Some coaches and trainers advise this position, or you may naturally do this during your workouts — but it’s not the optimal choice.
Hands On Knees
In 2019, the American College of Sports Medicine released a study debunking the theory that placing your hands on your knees when trying to catch your breath is a no-no.
With the study using twenty Division II female soccer players examining two forms of recovery, hands on knees vs hands on the head following a high-intensity interval training session.
- 20 NCAA Division II female soccer players ages 18-22 years old
- Over the course of two separate test days within a week period. Four intervals of four minutes of treadmill running at a pace of 90-95% of their maximum heart rate.
- Three minutes of passive rest between each interval. Subjects would be randomly assigned to a recovery position of hands on head or hands on knees (alternating on the next test day).
- One minute into their rest period, their heart rate would be recorded.
- Breathing masks to measure CO2 volume (carbon dioxide) and tidal volume (volume of air moved in and out of the lungs during each ventilation cycle) were used.
The results came back that those tested who placed their hands on their knees, recovered faster than when on their head.
Similar to tripoding (or leaning over and putting your hands on your hips), this position creates more space in your diaphragm and aids breathing.
How To Catch Your Breath & Recuperate Faster
Being that placing your hands on your hips or on your knees is a more natural position when tired, rather than trying to find extra energy to not only lift but hold your arms on your head, it comes as little surprise that this is the best form for recovery.
Considering that this movement comes naturally, it goes without saying that our body is telling us what is best, without having to be told.
But what else can you do to catch your breath besides leaning over to open up your diaphragm?
One of the best ways to recuperate faster following an intense workout is to regulate your breathing pattern rather than by gulping for air.
That means deep inhales followed by powerful, full exhales.
Heart rate recovery and calm breathing will come quicker when our body is in a relaxed and stable state, either by sitting upright or lying in a supine position.
As a means of checking to see if you are breathing properly, filling your lungs from the bottom up, place one hand on your stomach and the other on your chest to make sure you are getting as deep a breath as possible and then releasing as much air as possible without your chest doing all the work.
(Want to know why you aren’t sweating during your workouts? Read here.)
So why is it that all of those sports coaches and trainers insist that we get our hands off of our knees when in actual fact, it is better for us?
When you look at someone bent over huffin’ and puffin’, they appear to be more tired and out of shape than someone with their hands on their hips or head.
In 2017, the Miami Heat allegedly banned players from placing their hands on their knees during a game or practice, and those who did were fined $100 for each infraction.
If you are in a competition and you see your opponent looking gassed, psychological factors kick in, as if to say they are in a weakened state.

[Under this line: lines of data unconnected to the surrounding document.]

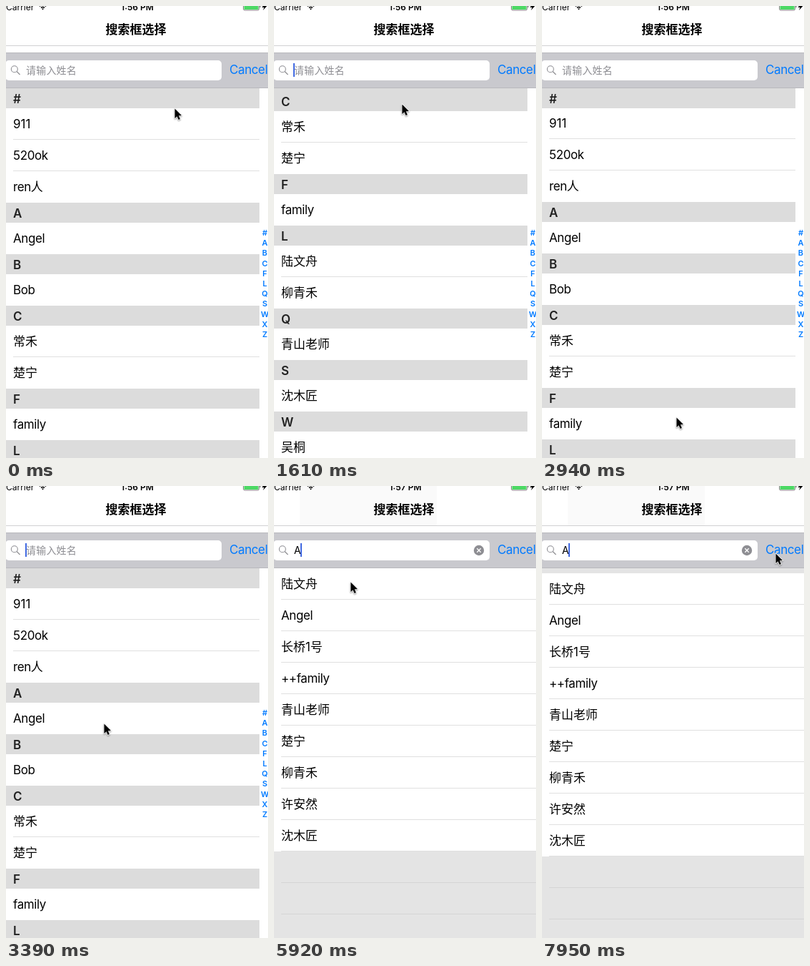
These frames come from a looping animation (367x632 px, 8 s). An HTML page with a canvas:

```html
<!DOCTYPE html>
<html lang="zh">
<head>
<meta charset="utf-8">
<style>
html, body { margin: 0; width: 100%; height: 100%; overflow: hidden; background: #fff; }
canvas { display: block; width: 367px; height: 632px; }
</style>
</head>
<body>
<canvas id="stage"></canvas>
<script>
const W = 367, H = 632, LOOP = 8000, TOP = 115, ROW = 44, HEAD = 28;
const FONT = 'Inter, "Noto Sans CJK SC", "Noto Sans CJK", sans-serif';
const BLUE = '#007aff', GRAY = '#8e8e93';
const canvas = document.getElementById('stage');
const dpr = window.devicePixelRatio || 1;
canvas.width = W * dpr;
canvas.height = H * dpr;
const c = canvas.getContext('2d');

const sections = [
  ['#', '911', '520ok', 'ren人'], ['A', 'Angel'], ['B', 'Bob'],
  ['C', '常禾', '楚宁'], ['F', 'family'], ['L', '陆文舟', '柳青禾'],
  ['Q', '青山老师'], ['S', '沈木匠'], ['W', '吴桐'],
  ['X', '小叔', '许安然'], ['Z', '长桥1号', '中english9%']
];
const results = ['陆文舟', 'Angel', '长桥1号', '++family', '青山老师',
  '楚宁', '柳青禾', '许安然', '沈木匠'];

// Redraw bursts: start, end, number of steps.
const bursts = [[0, 0, 1], [140, 290, 2], [580, 1610, 8], [1760, 2790, 8],
  [2940, 3840, 7], [4440, 4440, 1], [4890, 5920, 8], [6070, 7080, 8], [7230, 7950, 6]];
const ticks = bursts.flatMap(([a, b, n]) => Array.from({ length: n },
  (_, i) => Math.floor((a + (b - a) * i / Math.max(1, n - 1)) / 10) * 10));

const pointerPath = [[0, 236, 143], [140, 238, 150], [290, 237, 156], [580, 215, 330],
  [880, 195, 438], [1020, 193, 438], [1610, 179, 137], [1900, 160, 215], [2050, 160, 230],
  [2200, 162, 253], [2500, 172, 555], [2790, 184, 577], [2940, 188, 575], [3840, 85, 88],
  [4740, 85, 88], [5330, 298, 92], [5480, 290, 92], [5920, 107, 134], [6200, 120, 300],
  [6500, 150, 400], [6900, 160, 250], [7230, 170, 200], [7500, 200, 370], [7950, 327, 94]];
const listPath = [[0, 0], [1020, 0], [1610, 300], [1900, 545], [2050, 544], [2200, 521],
  [2500, 215], [2790, 12], [2940, 1], [3090, 0]];
const resultPath = [[6450, 0], [6850, 75], [7080, 4], [7230, 0], [7510, -84], [7800, -24], [7950, -7]];

function track(path, t) {
  if (t <= path[0][0]) return path[0].slice(1);
  const i = path.findIndex(p => p[0] > t);
  if (i < 0) return path[path.length - 1].slice(1);
  const a = path[i - 1], b = path[i];
  const k = (t - a[0]) / (b[0] - a[0]);
  return a.slice(1).map((v, j) => v + (b[j + 1] - v) * k);
}

function box(x, y, w, h, color) {
  c.fillStyle = color;
  c.fillRect(x, y, w, h);
}

function text(str, x, y, { size = 17, weight = 400, color = '#000', align = 'left', spacing } = {}) {
  c.font = `${weight} ${size}px ${FONT}`;
  c.letterSpacing = (spacing ?? (/[a-z]/i.test(str) ? -0.4 : 0)) + 'px';
  c.textAlign = align;
  c.fillStyle = color;
  c.fillText(str, x, y);
}

function shape(points, fill, stroke, width = 1) {
  c.beginPath();
  points.forEach(([x, y]) => c.lineTo(x, y));
  c.closePath();
  if (stroke) {
    c.strokeStyle = stroke;
    c.lineWidth = width;
    c.stroke();
  }
  c.fillStyle = fill;
  c.fill();
}

function line(x1, y1, x2, y2, color, width) {
  c.strokeStyle = color;
  c.lineWidth = width;
  c.beginPath();
  c.moveTo(x1, y1);
  c.lineTo(x2, y2);
  c.stroke();
}

function sectionHead(name, y) {
  box(0, y, 355, HEAD, '#dcdcdc');
  text(name, 10, y + 20.5, { weight: 600, color: '#222' });
}

function drawSections(scroll) {
  box(0, TOP, W, H - TOP, '#fff');
  let y = TOP - scroll;
  for (const [name, ...rows] of sections) {
    const start = y, end = y + HEAD + rows.length * ROW;
    rows.forEach((row, i) => {
      const top = start + HEAD + i * ROW;
      text(row, 10, top + 28);
      if (i < rows.length - 1) box(10, top + 43, 345, 1, '#e0e0e0');
    });
    sectionHead(name, Math.min(Math.max(start, TOP), end - HEAD));
    y = end;
  }
  box(355, TOP, 12, H - TOP, '#fff');
  sections.forEach(([name], i) => text(name, 362.5, 321 + i * 14.2,
    { size: 11, weight: 600, color: BLUE, align: 'center', spacing: 0 }));
}

function drawResults(scroll) {
  box(0, TOP, W, H - TOP, '#e4e4e4');
  const top = TOP - scroll;
  box(0, top, W, results.length * ROW, '#fff');
  for (let i = 0; i < 15; i++) {
    const y = top + i * ROW;
    if (results[i]) text(results[i], 10, y + 28);
    box(10, y + 43, W - 10, 1, i < results.length ? '#e0e0e0' : '#d5d5d5');
  }
}

function drawStatus(late) {
  box(0, 0, W, 66, '#fff');
  if (late) box(36, 0, 192, 55, '#fafafa');
  text('Carrier', 0, 5.5, { size: 12, spacing: 0 });
  text(late ? '1:57 PM' : '1:56 PM', 184, 5.5, { size: 12, weight: 600, align: 'center', spacing: 0 });
  c.strokeStyle = '#000';
  c.lineWidth = 1.6;
  for (const r of [3.5, 6.5]) {
    c.beginPath();
    c.arc(51.5, 5, r, -Math.PI * 0.75, -Math.PI * 0.25);
    c.stroke();
  }
  shape([[51.5, 5.5], [49.8, 3.6], [53.2, 3.6]], '#000');
  c.strokeStyle = '#555';
  c.lineWidth = 0.7;
  c.beginPath();
  c.roundRect(332.5, -4, 22, 10, 2);
  c.stroke();
  box(333.5, -3, 20, 8, '#4cd964');
  box(355.5, -1, 1, 3, '#555');
  shape([[363, -4], [358.5, 2], [361.5, 2], [360, 6], [365.5, 0], [362.5, 0]], '#000');
  text('搜索框选择', 182, 39, { weight: 600, align: 'center' });
  box(0, 55, W, 1, '#d0d0d2');
}

function drawSearch(typed, caret) {
  box(0, 65, W, 50, '#c9c9ce');
  box(0, 65, W, 1, '#b8b8bd');
  box(0, 114, W, 1, '#b8b8bd');
  c.fillStyle = '#fff';
  c.beginPath();
  c.roundRect(-1, 76, 303, 28, 5);
  c.fill();
  c.strokeStyle = GRAY;
  c.lineWidth = 1.1;
  c.beginPath();
  c.arc(11.8, 88.3, 4.5, 0, Math.PI * 2);
  c.stroke();
  line(15, 91.5, 19.5, 96, GRAY, 1.3);
  if (typed) {
    text('A', 28, 95, { size: 14, spacing: 0 });
    c.fillStyle = GRAY;
    c.beginPath();
    c.arc(287, 90, 7.2, 0, Math.PI * 2);
    c.fill();
    line(284.3, 87.3, 289.7, 92.7, '#fff', 1.3);
    line(289.7, 87.3, 284.3, 92.7, '#fff', 1.3);
  } else {
    text('请输入姓名', 28, 95, { size: 14, color: GRAY, spacing: 0.2 });
  }
  if (caret) box(typed ? 37 : 27, 80, 2, 19, '#4169e1');
  text('Cancel', 313, 95, { color: BLUE });
}

function drawPointer(x, y) {
  const arrow = [[0, 0], [0, 13.5], [3.1, 10.7], [5.2, 15.6], [7.4, 14.6], [5.3, 9.8], [9.5, 9.6]];
  c.save();
  c.translate(x + 0.5, y + 0.5);
  c.lineJoin = 'round';
  c.shadowColor = 'rgba(0,0,0,.3)';
  c.shadowBlur = 2 * dpr;
  c.shadowOffsetY = dpr;
  shape(arrow, '#fff', '#fff', 2);
  c.shadowColor = 'transparent';
  shape(arrow, '#000');
  c.restore();
}

function caretOn(t) {
  if (t < 140) return false;
  if (t < 4440) return (t - 140) % 1000 < 500;
  return t < 4890 || (t - 3460) % 1000 < 500;
}

function draw(time) {
  const t = ticks.filter(k => k <= time).pop();
  const typed = t >= 4440;
  c.setTransform(dpr, 0, 0, dpr, 0, 0);
  if (typed) drawResults(Math.round(track(resultPath, t)[0]));
  else drawSections(Math.round(track(listPath, t)[0]));
  drawStatus(t >= 5030);
  drawSearch(typed, caretOn(t));
  drawPointer(...track(pointerPath, t).map(Math.round));
}

function loop() {
  draw(performance.now() % LOOP);
  requestAnimationFrame(loop);
}
loop();
</script>
</body>
</html>
```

However, if you don’t care about intimidating your opponent and you just want to catch your breath — hands on hips or knees while slightly bent over, plus deep and measured breathing, is the fastest way to recover.
For more, check out:
- Why your legs are so sore after a leg workout
- What results you can expect from cupping therapy
- What results you can expect from foam rolling
Hope this helps!